As well as learning about English Literature, this year taught me how to study, and gave me the chance to make mistakes so that I can go onto next year with a much greater understanding of what’s expected of me and what works for me. The most significant thing I learnt was time management. I am notorious for leaving things until the last minute, which I hate myself for doing. The lack of inspiration I felt from our modules did make it difficult to approach work more than a day before my classes. One trick I learnt is that you need to filter through which work is essential to your understanding, and what can become optional if time is an issue for you.

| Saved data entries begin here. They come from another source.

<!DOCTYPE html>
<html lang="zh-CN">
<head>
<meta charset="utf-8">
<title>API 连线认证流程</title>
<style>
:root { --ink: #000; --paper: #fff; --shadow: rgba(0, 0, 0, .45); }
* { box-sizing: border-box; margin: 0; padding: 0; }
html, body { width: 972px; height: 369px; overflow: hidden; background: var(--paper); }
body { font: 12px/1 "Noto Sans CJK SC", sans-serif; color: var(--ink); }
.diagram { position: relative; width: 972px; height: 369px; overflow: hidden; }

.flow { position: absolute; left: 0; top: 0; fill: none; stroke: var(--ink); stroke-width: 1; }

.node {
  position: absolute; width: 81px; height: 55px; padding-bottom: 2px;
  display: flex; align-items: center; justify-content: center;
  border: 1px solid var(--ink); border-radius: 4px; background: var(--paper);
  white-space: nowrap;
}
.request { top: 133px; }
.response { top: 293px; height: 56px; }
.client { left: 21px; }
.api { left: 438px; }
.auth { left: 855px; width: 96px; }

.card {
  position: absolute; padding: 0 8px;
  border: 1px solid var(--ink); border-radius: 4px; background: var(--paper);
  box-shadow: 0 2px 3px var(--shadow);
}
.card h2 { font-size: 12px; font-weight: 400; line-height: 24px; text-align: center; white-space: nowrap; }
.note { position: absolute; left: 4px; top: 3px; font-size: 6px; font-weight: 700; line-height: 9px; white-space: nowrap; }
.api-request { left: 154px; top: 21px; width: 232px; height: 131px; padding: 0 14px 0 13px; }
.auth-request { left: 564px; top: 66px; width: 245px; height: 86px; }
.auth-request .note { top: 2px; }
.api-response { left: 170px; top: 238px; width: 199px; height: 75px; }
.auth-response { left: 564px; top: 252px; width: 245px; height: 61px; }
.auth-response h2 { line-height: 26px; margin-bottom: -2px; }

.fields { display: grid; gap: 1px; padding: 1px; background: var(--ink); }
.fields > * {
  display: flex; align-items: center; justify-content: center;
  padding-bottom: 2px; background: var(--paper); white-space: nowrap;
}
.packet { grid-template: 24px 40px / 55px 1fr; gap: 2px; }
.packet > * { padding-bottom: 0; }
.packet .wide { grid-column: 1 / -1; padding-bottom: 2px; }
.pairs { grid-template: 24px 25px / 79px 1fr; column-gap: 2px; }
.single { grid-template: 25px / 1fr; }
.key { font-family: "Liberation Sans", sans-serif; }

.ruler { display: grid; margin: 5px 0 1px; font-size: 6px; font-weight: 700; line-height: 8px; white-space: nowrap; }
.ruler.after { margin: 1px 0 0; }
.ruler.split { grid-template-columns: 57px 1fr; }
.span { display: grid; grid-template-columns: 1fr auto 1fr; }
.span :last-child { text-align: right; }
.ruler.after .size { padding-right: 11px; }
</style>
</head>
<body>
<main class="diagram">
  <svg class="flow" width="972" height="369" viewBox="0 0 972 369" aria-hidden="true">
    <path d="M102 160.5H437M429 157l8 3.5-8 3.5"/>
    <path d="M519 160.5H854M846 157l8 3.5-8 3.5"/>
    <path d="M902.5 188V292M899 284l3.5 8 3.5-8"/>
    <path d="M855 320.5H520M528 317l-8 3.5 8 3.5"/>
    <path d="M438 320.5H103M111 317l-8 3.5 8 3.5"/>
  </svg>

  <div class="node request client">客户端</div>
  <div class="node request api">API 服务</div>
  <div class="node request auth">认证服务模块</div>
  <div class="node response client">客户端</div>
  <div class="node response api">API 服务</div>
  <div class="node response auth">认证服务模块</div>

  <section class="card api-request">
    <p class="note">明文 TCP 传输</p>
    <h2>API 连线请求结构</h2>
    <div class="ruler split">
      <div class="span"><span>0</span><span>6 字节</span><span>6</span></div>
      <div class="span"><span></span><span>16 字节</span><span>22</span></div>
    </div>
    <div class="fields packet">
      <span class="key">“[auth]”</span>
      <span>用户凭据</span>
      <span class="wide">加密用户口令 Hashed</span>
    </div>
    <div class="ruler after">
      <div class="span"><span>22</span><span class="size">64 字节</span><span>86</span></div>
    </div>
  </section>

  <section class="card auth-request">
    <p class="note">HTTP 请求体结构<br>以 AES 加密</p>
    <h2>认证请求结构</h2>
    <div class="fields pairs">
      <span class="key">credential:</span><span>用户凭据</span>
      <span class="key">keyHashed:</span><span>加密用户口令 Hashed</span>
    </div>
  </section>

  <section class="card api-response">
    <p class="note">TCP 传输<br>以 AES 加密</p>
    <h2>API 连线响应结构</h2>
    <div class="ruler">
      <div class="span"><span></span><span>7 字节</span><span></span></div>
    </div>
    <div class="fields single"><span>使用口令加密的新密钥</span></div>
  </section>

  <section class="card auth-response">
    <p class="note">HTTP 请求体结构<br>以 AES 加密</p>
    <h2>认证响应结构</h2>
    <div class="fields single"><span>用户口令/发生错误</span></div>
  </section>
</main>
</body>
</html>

At first, when you’re given huge amounts of reading or suggested topics to pursue, it seems impossible to know what to prioritise, but this is something that comes with time.
Another thing I like to do, but I don’t know if it would work for other people, is keep myself extremely busy. I love being busy, and I know that if I have a lot of things to do, and don’t use the time I’ve allocated to studying that day, I will fall behind, and my understanding and work quality will decrease (which I hate). I hope that makes sense! Essentially, by keeping myself busy I use the time I have to spend on each activity in a more productive manner.
I love to-do lists, as the act of ticking something off my list for the day is extremely satisfying. I also added fun things onto my to-do lists to achieve during the day e.g. watching an episode of the TV series I’m currently watching, reading to a certain page in my book, or taking a trip to the shop with a friend to get some shopping in the evening, to make sure that I was doing things I enjoyed too. The trick is to do these things later in the day, and don’t ignore your responsibilities to get to the luxuries!
Ultimately, I think my biggest failing this year was forgetting that I was at university to study. Whilst I’m happy with the majority of the grades I received this year, there are a couple that I know I could have done better on if I’d really applied myself. At times I focused too much on the fun side of university and didn’t properly apply myself, so I haven’t set myself up for second year as well as I could have done. I’d like to say this will change next year, especially as my grades will count, but I guess we’ll see. My goal is to push myself academically and focus more on my studies next year; some of my results this year were better than I’d ever thought I could achieve, so I’m definitely capable of good work! I should definitely reread this in September to get my head in the game for second year.
All this being said, even the most dedicated student can’t spend the entire year purely on their studies, and there are plenty of chances to do other activities. The next (and final) post in this series will be about what you can do in your spare time at university, focusing on getting a job and what extracurricular activities universities and student unions can have to offer. Until next time, check out my social media above, and thanks for reading!